EXERCISE:
Report back every line of the entries that contains "upperLeftShade", exactly as written.

[Collected data]
|---|

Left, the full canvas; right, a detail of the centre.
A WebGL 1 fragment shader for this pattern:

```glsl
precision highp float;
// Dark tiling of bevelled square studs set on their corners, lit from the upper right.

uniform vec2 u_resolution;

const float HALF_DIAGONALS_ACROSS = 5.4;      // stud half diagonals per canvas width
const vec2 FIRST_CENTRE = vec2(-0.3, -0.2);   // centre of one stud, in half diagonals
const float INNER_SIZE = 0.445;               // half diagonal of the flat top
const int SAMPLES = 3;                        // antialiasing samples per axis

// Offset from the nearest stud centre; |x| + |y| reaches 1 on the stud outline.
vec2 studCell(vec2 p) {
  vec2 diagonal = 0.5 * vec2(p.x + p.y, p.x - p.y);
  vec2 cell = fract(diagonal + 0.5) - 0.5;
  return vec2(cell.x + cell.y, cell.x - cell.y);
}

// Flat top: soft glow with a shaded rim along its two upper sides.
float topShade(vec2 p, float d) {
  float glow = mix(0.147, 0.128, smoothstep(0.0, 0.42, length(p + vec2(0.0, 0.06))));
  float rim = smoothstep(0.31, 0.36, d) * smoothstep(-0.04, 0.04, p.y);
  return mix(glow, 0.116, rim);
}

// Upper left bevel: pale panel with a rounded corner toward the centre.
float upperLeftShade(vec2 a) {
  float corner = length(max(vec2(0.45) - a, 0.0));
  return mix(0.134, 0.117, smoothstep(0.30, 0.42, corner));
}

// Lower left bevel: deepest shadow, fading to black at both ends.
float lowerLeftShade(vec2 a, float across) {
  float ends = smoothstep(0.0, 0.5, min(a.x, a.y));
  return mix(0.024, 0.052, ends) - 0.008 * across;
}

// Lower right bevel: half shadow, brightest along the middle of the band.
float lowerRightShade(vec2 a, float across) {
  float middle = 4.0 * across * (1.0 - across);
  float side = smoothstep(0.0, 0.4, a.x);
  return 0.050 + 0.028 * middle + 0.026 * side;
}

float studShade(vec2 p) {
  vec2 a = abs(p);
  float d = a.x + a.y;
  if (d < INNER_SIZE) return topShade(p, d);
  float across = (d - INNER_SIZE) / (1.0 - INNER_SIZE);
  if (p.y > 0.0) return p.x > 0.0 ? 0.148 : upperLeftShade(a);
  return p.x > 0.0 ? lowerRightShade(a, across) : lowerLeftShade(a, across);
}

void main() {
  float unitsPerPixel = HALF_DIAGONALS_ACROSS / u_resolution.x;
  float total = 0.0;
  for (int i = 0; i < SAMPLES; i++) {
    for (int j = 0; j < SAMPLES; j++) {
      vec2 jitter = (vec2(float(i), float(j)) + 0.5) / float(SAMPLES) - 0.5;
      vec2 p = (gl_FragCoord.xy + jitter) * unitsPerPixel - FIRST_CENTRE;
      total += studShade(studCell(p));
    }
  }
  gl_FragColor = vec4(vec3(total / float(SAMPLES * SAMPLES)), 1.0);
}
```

|---|

RESULT OF THE EXERCISE:
float upperLeftShade(vec2 a) {
  if (p.y > 0.0) return p.x > 0.0 ? 0.148 : upperLeftShade(a);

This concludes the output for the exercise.